■ ACTIVITY ■
Every line holding the string "code" is to be copied from the entries below.

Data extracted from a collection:
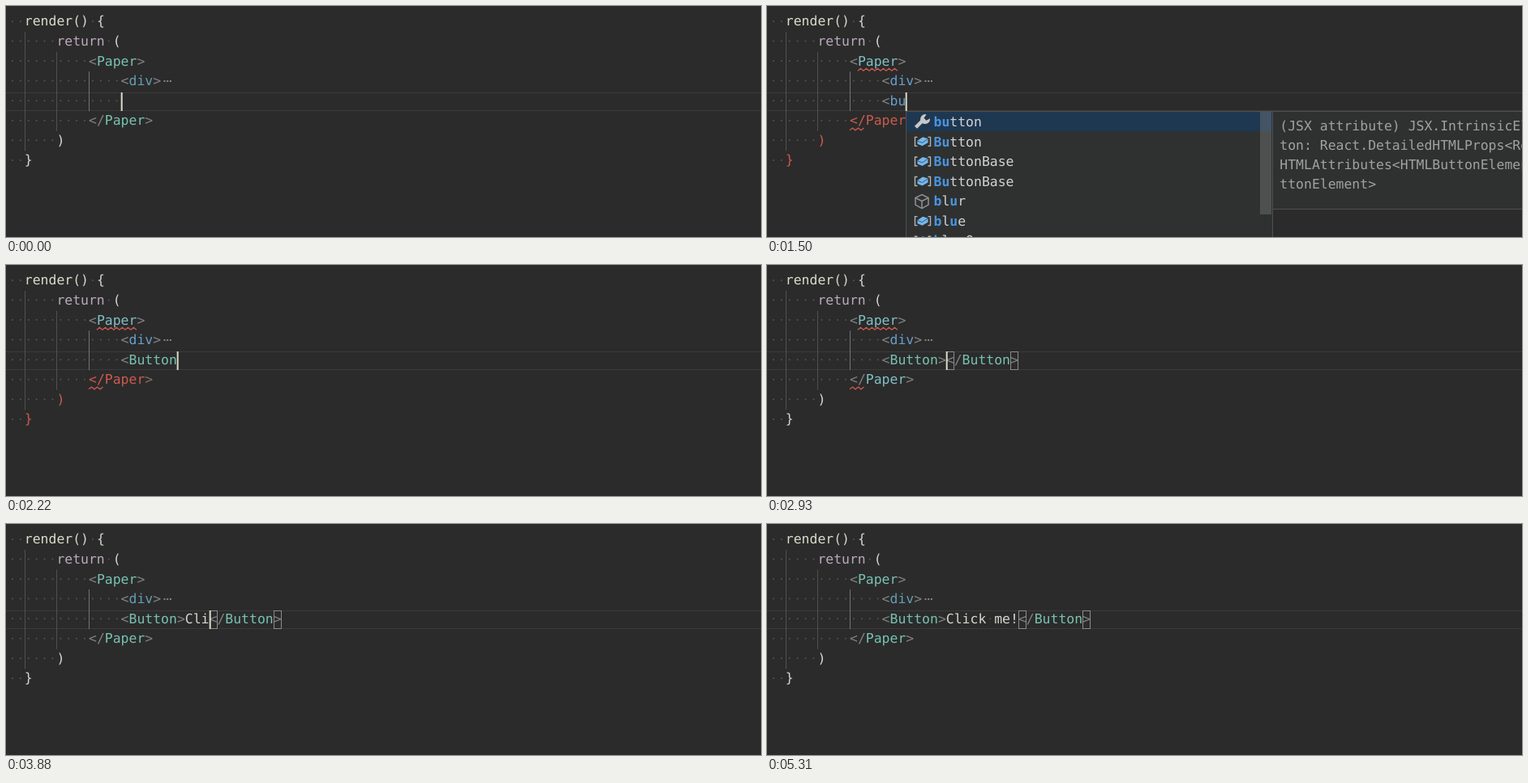
These frames come from a looping animation (931 px wide and 286 px high, 5390 ms). An HTML page:

```html
<!DOCTYPE html>
<html lang="en">
<head>
<meta charset="utf-8">
<title>Typing a JSX tag</title>
<style>
  html, body { margin: 0; width: 100%; height: 100%; overflow: hidden; background: #2b2b2b; }
  svg { display: block; width: 931px; height: 286px; }
  text { font: 16.44px "DejaVu Sans Mono", monospace; white-space: pre; text-rendering: geometricPrecision; }
  .bold { font-weight: bold; }
  .abc { font: 9.5px "DejaVu Sans", sans-serif; }
</style>
</head>
<body>
<svg id="stage" viewBox="0 0 931 286"></svg>
<script>
const LOOP = 5390, PITCH = 9.9, LINE = 24.57;
const GREY = '#828282', LIGHT = '#d6d6d0', RED = '#cb5a4e', TEAL = '#78c2b0', MATCH = '#4a94e0';
const stage = document.getElementById('stage');

const typed = [
  [0, ''], [630, '<'], [1260, '<b'], [1420, '<bu'], [1980, '<Button'], [2540, '<Button>'],
  [3480, '<Button>C'], [3560, '<Button>Cl'], [3800, '<Button>Cli'], [3960, '<Button>Clic'],
  [4040, '<Button>Click'], [4200, '<Button>Click '], [4360, '<Button>Click m'],
  [4520, '<Button>Click me'], [4760, '<Button>Click me!']
];
const menus = [
  [0, null], [790, 'globals'], [1260, null], [1340, 'tags'], [1740, 'second'], [1980, null],
  [3640, 'class'], [3800, null], [4520, 'me'], [4760, null]
];

const tags = [
  ['wrench', 'button'], ['value', 'Button'], ['value', 'ButtonBase'], ['value', 'ButtonBase'],
  ['cube', 'blur'], ['value', 'blue'], ['value', 'blurOn']
];
const menuData = {
  globals: {
    items: ['AbortController', 'AbortSignal', 'AbstractRange', 'ActiveXObject', 'AnalyserNode',
      'Animation', 'AnimationEffect'].map(name => ['value', name]),
    sel: 0, thumb: 28,
    info: ['interface AbortController', 'var AbortController: {', 'new (): AbortController;',
      'prototype: AbortController;', '}']
  },
  tags: {
    items: tags, sel: 0, thumb: 127,
    info: ['(JSX attribute) JSX.IntrinsicElements', 'ton: React.DetailedHTMLProps<React.Bu',
      'HTMLAttributes<HTMLButtonElement>, HT', 'ttonElement>']
  },
  second: {
    items: tags, sel: 1, thumb: 127,
    info: ['Auto import from', "'@material-ui/core'", 'const Button: React.ComponentType', '<ButtonProps>']
  },
  class: { items: [['abc', 'class'], ['abc', 'className']], sel: 0 },
  me: { items: [['abc', 'me'], ['abc', 'material']], sel: 0 }
};

const colX = col => 3 + col * PITCH;
const base = row => 24.4 + row * LINE;
const rowTop = row => 7.4 + row * LINE;
const latest = (table, t) => table.filter(step => step[0] <= t).pop();
const esc = s => s.replace(/&/g, '&amp;').replace(/</g, '&lt;');
const label = (x, y, s, fill, cls = '') => `<text x="${x}" y="${y}" fill="${fill}" class="${cls}">${esc(s)}</text>`;
const rect = (x, y, w, h, fill, stroke = 'none') =>
  `<rect x="${x}" y="${y}" width="${w}" height="${h}" fill="${fill}" stroke="${stroke}"/>`;
const path = (d, stroke, width = 1, fill = 'none') =>
  `<path d="${d}" stroke="${stroke}" stroke-width="${width}" fill="${fill}"/>`;
const dot = (col, row) => `<circle cx="${colX(col + .5)}" cy="${base(row) - 5.5}" r="1" fill="#555"/>`;

// Writes coloured runs from a column, with a dot for every space.
function code(row, col, ...runs) {
  let out = '';
  for (let c = 0; c < col; c++) out += dot(c, row);
  for (const [s, fill] of runs) {
    out += label(colX(col), base(row), s, fill);
    [...s].forEach((ch, i) => { if (ch === ' ') out += dot(col + i, row); });
    col += s.length;
  }
  return out;
}

function squiggle(col, count, row) {
  const y = base(row) + 5.2, end = colX(col + count);
  let d = `M${colX(col)} ${y + 1.4}`;
  for (let x = colX(col) + 3.5, up = true; x < end; x += 3.5, up = !up) d += `L${x} ${y + (up ? -1.4 : 1.4)}`;
  return path(d, RED, 1.3);
}

const icons = {
  value: path('M14 -5.5H11V5.5H14M27 -5.5H30V5.5H27', '#b4b4b4', 1.4) +
    path('M14 -1L20.5 -5.5L27 -3.5V1.5L20 5.5L14 3Z', 'none', 0, '#78b6ea') +
    path('M14.5 -.5L20 1.5L26.5 -3', '#2c5c88', 1),
  wrench: path('M12 7L21 -2', '#c8c8c8', 4.4) +
    path('M25 -9A6 6 0 1 0 29.5 -4L25 -1.5L22 -4.5Z', 'none', 0, '#c8c8c8'),
  cube: path('M19.5 -8L27.5 -4V4.5L19.5 9L11.5 4.5V-4ZM11.5 -4L19.5 0L27.5 -4M19.5 0V9', '#8f8b93', 1.6),
  abc: rect(10.5, -8, 18, 16, '#2b2b2b', '#bcbcbc') + label(11.3, 3, 'abc', '#c8c8c8', 'abc')
};

// Marks the letters of the query where they occur in order.
function matched(x, y, name, query) {
  let out = '', hit = 0;
  const runs = [];
  [...name].forEach((ch, i) => {
    const on = hit < query.length && ch.toLowerCase() === query[hit].toLowerCase();
    if (on) hit++;
    const last = runs[runs.length - 1];
    if (last && last.on === on) last.s += ch;
    else runs.push({ s: ch, on, i });
  });
  for (const r of runs) out += label(x + r.i * PITCH, y, r.s, r.on ? MATCH : '#d2d2d2', r.on ? 'bold' : '');
  return out;
}

function menu({ items, sel, thumb, info }, x, query) {
  const top = 130.5, width = info ? 452 : 588.5, height = info ? 170 : 48;
  let out = rect(x, top, width, height, info ? '#2e3130' : '#2b2d2d', '#505050');
  out += rect(x + .5, top + .5 + sel * LINE, width - 1, LINE - .3, '#1f3852');
  items.forEach(([icon, name], i) => {
    const y = 143.3 + i * LINE;
    out += `<g transform="translate(${x} ${y})">${icons[icon]}</g>` + matched(x + 34, y + 5.7, name, query);
  });
  if (!info) return out;
  out += rect(x + width - 15.5, top + .5, 14, thumb, 'rgba(128, 128, 128, .38)');
  out += rect(x + width, top, 931 - x, info.length * 22.5 + 31, '#2f3130', '#505050');
  info.forEach((s, i) => out += label(x + width + 8.8, 154.2 + i * 24, s, '#a0a2a0'));
  return out;
}

function draw({ text, open, caret, closed, red, wavy }) {
  const paper = wavy ? '#80bfc6' : TEAL;
  const div = wavy ? '#679fce' : '#639fb4';
  const after = red ? RED : LIGHT;
  const end = 14 + text.length;
  let out = rect(0, 0, 931, 286, '#2b2b2b');
  out += rect(0, 107, 931, 1, '#3b3b3b') + rect(0, 129, 931, 1, '#3b3b3b');
  [[2, 1, 7, '#505050'], [6, 2, 6, '#505050'], [10, 3, 5, '#747474']].forEach(([col, from, to, fill]) =>
    out += rect(Math.round(colX(col)), rowTop(from), 1, (to - from) * LINE, fill));

  out += code(0, 2, ['render', '#dcdccb'], ['() {', LIGHT]);
  out += code(1, 6, ['return', '#baaabc'], [' (', LIGHT]);
  out += code(2, 10, ['<', GREY], ['Paper', paper], ['>', GREY]);
  out += code(3, 14, ['<', GREY], ['div', div], ['>', GREY]);
  for (let i = 0; i < 3; i++) out += rect(194.5 + i * 3.7, 92, 2, 2, '#858585');

  const name = (text.match(/^<(\w+)/) || ['', ''])[1];
  const runs = [];
  if (text) runs.push(['<', name ? GREY : '#c8c8c8']);
  if (name) runs.push([name, name === 'Button' ? TEAL : '#679fce']);
  if (text.includes('>')) runs.push(['>', GREY], [text.split('>')[1], LIGHT]);
  if (closed) runs.push(['</', GREY], ['Button', TEAL], ['>', GREY]);
  out += code(4, 14, ...runs);

  out += code(5, 10, ['</', red ? RED : GREY], ['Paper', red ? RED : paper], ['>', red ? '#8c6a62' : GREY]);
  out += code(6, 6, [')', after]) + code(7, 2, ['}', after]);
  if (wavy) out += squiggle(11, 5, 2) + squiggle(10, 2, 5);
  if (closed) [end, end + 8].forEach(c =>
    out += rect(Math.round(colX(c)) + .5, 107.5, 9, 22, 'none', '#8b8b8b'));
  if (caret) out += rect(Math.round(colX(end)) - .3, 107, 2, 23, '#d9d9c8');
  if (open) out += menu(menuData[open], Math.round(colX(end)) + .5, text.split(/[<> ]/).pop());
  stage.innerHTML = out;
}

let shown = '';
function tick() {
  const t = performance.now() % LOOP;
  const [since, text] = latest(typed, t);
  const state = {
    text,
    open: latest(menus, t)[1],
    caret: (t - since) % 1000 < 500,
    closed: t >= 2850,
    red: t >= 1340 && t < 2540,
    wavy: t >= 940 && t < 3080
  };
  const key = JSON.stringify(state);
  if (key !== shown) draw(state);
  shown = key;
  requestAnimationFrame(tick);
}
tick();
</script>
</body>
</html>
```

■ RESULT FOR THIS EXERCISE ■
function code(row, col, ...runs) {
  out += code(0, 2, ['render', '#dcdccb'], ['() {', LIGHT]);
  out += code(1, 6, ['return', '#baaabc'], [' (', LIGHT]);
  out += code(2, 10, ['<', GREY], ['Paper', paper], ['>', GREY]);
  out += code(3, 14, ['<', GREY], ['div', div], ['>', GREY]);
  out += code(4, 14, ...runs);
  out += code(5, 10, ['</', red ? RED : GREY], ['Paper', red ? RED : paper], ['>', red ? '#8c6a62' : GREY]);
  out += code(6, 6, [')', after]) + code(7, 2, ['}', after]);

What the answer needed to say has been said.